> _Exercise_
What lines in the listing below hold the string "left"? Please copy them out.

> _Data_
────────────────

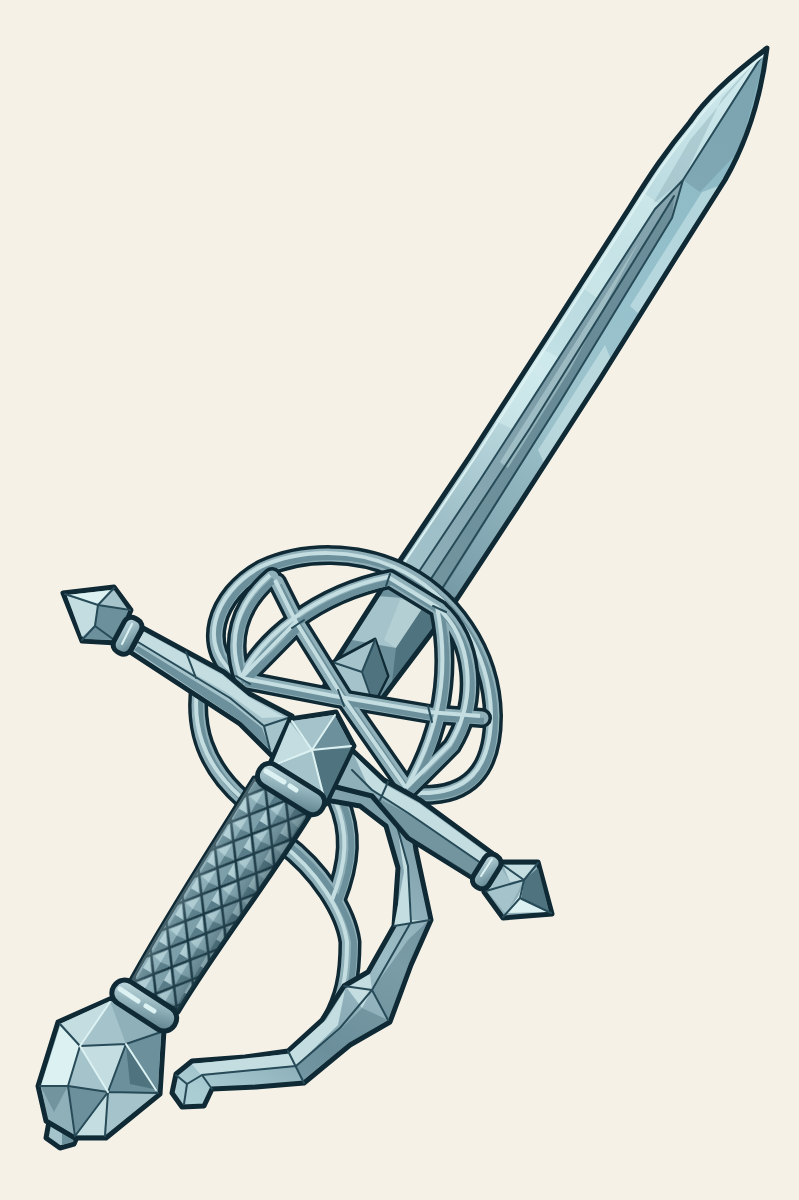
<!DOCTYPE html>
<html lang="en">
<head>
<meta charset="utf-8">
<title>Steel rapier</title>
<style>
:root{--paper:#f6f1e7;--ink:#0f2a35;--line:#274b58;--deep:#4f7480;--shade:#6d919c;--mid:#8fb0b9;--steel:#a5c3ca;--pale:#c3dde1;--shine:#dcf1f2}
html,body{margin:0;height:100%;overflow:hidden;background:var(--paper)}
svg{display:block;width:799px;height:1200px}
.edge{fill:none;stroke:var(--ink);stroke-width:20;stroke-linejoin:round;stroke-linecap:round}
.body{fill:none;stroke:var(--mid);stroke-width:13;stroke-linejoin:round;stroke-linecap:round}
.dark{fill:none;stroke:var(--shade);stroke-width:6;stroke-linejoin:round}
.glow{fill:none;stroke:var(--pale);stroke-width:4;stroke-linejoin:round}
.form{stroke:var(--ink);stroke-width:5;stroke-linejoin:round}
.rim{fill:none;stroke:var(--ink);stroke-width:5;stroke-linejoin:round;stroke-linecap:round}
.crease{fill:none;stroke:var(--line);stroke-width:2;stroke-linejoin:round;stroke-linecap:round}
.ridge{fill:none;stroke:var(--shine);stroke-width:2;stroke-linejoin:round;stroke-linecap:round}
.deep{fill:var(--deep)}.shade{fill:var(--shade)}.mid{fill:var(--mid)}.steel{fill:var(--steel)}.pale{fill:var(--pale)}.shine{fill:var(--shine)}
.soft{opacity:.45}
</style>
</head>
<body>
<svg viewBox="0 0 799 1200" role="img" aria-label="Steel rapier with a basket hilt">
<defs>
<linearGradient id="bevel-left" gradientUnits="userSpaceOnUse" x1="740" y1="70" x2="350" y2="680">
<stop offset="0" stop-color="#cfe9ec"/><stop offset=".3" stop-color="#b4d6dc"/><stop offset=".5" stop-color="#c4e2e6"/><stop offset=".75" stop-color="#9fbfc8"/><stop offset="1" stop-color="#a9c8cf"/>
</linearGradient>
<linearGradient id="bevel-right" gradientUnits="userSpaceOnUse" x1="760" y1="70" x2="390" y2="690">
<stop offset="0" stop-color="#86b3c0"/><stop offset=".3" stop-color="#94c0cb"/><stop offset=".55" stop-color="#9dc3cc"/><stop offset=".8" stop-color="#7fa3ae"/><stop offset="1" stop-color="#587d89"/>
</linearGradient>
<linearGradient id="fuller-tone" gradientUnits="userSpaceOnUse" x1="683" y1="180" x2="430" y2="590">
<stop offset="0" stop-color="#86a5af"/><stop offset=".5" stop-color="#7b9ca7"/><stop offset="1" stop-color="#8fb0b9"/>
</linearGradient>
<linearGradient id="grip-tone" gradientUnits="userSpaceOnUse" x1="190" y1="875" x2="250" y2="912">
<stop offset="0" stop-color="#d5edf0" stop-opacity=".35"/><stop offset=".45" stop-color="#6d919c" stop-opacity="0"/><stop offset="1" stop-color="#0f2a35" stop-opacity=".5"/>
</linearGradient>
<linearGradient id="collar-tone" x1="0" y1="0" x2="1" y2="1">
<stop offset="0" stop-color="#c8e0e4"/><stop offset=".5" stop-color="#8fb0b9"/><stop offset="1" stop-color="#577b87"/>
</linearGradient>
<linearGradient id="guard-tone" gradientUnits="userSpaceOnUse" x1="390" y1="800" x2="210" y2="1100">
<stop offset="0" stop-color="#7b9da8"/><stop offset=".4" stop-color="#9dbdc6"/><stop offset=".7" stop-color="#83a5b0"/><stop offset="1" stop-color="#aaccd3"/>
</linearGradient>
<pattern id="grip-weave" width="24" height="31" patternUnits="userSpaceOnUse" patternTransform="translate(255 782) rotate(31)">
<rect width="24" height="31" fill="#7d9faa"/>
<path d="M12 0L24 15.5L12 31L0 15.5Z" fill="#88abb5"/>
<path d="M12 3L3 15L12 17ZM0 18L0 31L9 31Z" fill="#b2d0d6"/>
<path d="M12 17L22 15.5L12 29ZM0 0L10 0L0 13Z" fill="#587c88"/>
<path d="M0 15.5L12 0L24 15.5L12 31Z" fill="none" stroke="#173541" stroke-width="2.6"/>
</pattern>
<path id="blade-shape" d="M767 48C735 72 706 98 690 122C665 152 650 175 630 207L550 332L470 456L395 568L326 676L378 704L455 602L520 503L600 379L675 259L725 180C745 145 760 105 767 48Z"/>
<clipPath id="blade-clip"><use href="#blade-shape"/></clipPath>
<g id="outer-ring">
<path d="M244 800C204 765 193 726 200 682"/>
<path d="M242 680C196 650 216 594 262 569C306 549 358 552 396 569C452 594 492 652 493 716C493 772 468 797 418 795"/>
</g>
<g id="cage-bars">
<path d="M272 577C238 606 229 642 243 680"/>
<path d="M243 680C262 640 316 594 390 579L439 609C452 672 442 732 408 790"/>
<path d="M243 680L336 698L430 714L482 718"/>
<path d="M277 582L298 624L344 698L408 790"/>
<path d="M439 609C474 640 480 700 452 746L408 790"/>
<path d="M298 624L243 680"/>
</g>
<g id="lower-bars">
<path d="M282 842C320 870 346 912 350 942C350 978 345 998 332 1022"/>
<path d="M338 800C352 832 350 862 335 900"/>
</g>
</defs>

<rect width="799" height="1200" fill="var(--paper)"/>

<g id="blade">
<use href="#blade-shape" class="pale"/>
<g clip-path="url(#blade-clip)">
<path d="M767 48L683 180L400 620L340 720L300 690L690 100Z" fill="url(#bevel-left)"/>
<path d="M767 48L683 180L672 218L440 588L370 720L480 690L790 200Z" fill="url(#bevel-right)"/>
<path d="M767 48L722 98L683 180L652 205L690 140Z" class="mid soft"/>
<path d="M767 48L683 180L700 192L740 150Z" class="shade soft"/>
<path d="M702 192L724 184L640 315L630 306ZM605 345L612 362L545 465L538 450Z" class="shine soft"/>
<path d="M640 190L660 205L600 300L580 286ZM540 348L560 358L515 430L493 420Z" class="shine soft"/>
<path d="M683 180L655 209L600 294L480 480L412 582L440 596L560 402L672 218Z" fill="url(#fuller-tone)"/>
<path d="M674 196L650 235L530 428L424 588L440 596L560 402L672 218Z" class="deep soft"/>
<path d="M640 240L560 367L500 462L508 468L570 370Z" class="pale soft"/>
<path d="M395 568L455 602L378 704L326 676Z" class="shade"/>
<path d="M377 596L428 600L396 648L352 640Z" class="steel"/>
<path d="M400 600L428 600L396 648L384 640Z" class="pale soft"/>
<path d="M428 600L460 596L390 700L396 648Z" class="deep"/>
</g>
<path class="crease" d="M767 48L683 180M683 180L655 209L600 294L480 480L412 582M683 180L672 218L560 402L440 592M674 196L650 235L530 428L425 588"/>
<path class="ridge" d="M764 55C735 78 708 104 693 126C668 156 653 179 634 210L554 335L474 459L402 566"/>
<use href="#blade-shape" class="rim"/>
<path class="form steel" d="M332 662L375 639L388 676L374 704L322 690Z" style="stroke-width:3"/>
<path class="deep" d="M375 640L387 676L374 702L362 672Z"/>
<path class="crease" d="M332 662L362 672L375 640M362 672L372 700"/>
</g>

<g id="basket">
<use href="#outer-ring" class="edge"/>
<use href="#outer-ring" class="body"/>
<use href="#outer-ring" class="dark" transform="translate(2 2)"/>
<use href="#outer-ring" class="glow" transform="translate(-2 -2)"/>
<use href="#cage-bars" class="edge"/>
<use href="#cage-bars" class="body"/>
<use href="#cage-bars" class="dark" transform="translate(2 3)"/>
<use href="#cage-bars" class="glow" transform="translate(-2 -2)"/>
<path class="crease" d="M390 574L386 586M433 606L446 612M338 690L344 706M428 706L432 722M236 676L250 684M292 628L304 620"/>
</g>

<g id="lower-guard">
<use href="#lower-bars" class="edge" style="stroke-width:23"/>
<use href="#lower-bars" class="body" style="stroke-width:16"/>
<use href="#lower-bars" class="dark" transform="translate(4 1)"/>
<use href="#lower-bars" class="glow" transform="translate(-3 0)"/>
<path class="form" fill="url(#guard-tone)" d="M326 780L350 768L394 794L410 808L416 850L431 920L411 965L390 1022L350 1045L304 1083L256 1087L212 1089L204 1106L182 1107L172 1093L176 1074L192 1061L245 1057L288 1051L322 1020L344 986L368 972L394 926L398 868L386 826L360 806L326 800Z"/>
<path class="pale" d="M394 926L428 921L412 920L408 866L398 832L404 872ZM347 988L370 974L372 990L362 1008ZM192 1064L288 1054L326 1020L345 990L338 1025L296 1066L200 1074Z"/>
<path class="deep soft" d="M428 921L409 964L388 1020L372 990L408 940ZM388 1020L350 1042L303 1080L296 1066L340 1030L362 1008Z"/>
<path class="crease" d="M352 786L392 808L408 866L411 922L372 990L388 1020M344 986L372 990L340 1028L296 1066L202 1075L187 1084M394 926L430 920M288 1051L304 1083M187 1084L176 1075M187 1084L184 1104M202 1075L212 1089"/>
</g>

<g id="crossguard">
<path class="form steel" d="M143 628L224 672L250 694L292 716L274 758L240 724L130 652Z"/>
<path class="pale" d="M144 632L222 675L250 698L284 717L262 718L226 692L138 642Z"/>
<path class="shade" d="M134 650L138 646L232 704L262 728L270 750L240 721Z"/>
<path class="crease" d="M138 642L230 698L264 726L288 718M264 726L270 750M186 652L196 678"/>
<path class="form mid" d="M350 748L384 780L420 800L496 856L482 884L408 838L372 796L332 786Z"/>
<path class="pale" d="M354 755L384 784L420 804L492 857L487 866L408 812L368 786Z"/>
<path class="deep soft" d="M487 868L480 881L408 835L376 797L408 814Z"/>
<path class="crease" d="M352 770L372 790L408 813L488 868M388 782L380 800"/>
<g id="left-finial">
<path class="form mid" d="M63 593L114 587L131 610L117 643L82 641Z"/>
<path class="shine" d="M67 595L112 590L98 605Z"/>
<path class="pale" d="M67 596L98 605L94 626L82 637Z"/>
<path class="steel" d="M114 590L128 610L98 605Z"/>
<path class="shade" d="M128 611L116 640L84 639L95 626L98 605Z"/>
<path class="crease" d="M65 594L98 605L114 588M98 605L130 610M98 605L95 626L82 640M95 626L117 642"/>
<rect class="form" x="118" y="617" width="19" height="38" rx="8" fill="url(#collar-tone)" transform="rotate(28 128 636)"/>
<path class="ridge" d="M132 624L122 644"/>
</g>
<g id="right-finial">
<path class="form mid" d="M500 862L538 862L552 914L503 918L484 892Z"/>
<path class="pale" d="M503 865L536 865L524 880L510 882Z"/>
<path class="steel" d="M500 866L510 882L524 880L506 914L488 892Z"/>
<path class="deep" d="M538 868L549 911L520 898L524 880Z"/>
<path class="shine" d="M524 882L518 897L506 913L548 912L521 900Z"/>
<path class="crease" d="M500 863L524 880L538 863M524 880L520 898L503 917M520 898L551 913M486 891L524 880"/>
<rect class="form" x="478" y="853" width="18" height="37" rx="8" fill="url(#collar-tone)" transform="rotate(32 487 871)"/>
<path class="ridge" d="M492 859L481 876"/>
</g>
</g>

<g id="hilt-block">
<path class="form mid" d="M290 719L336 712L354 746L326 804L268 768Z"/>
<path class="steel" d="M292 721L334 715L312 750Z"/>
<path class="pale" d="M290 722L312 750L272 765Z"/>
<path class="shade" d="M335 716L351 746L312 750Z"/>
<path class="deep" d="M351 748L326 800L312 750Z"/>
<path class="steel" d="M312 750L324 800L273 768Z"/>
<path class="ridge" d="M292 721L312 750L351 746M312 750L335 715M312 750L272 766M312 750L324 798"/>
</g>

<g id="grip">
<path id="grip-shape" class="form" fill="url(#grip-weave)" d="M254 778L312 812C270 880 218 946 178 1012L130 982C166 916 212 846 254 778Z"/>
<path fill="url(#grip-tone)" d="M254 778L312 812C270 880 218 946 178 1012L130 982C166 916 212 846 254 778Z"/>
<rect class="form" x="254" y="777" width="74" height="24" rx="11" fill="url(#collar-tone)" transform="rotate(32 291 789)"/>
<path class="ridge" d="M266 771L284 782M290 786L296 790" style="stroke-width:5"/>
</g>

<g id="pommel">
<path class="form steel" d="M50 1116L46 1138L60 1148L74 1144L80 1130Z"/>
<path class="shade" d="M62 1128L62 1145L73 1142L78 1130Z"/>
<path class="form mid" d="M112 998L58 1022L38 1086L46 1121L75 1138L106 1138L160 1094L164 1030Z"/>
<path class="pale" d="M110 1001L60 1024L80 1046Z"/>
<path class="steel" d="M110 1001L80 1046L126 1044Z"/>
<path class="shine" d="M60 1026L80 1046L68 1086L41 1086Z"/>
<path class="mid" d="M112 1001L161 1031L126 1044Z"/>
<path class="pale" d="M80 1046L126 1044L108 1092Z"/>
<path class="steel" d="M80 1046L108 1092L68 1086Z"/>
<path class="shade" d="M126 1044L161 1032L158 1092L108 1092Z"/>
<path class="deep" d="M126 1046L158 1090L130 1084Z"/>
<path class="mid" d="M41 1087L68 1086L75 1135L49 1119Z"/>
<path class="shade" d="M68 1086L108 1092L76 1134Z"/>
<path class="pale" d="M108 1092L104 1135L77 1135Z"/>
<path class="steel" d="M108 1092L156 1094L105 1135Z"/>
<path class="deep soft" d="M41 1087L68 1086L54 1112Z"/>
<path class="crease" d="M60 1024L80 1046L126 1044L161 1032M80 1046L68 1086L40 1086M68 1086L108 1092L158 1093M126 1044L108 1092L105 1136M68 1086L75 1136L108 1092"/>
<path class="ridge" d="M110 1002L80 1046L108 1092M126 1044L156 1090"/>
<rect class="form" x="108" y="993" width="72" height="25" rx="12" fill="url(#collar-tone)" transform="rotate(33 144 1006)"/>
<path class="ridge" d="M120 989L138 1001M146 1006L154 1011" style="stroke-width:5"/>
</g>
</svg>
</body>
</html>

────────────────

> _Task result_
<linearGradient id="bevel-left" gradientUnits="userSpaceOnUse" x1="740" y1="70" x2="350" y2="680">
<path d="M767 48L683 180L400 620L340 720L300 690L690 100Z" fill="url(#bevel-left)"/>
<g id="left-finial">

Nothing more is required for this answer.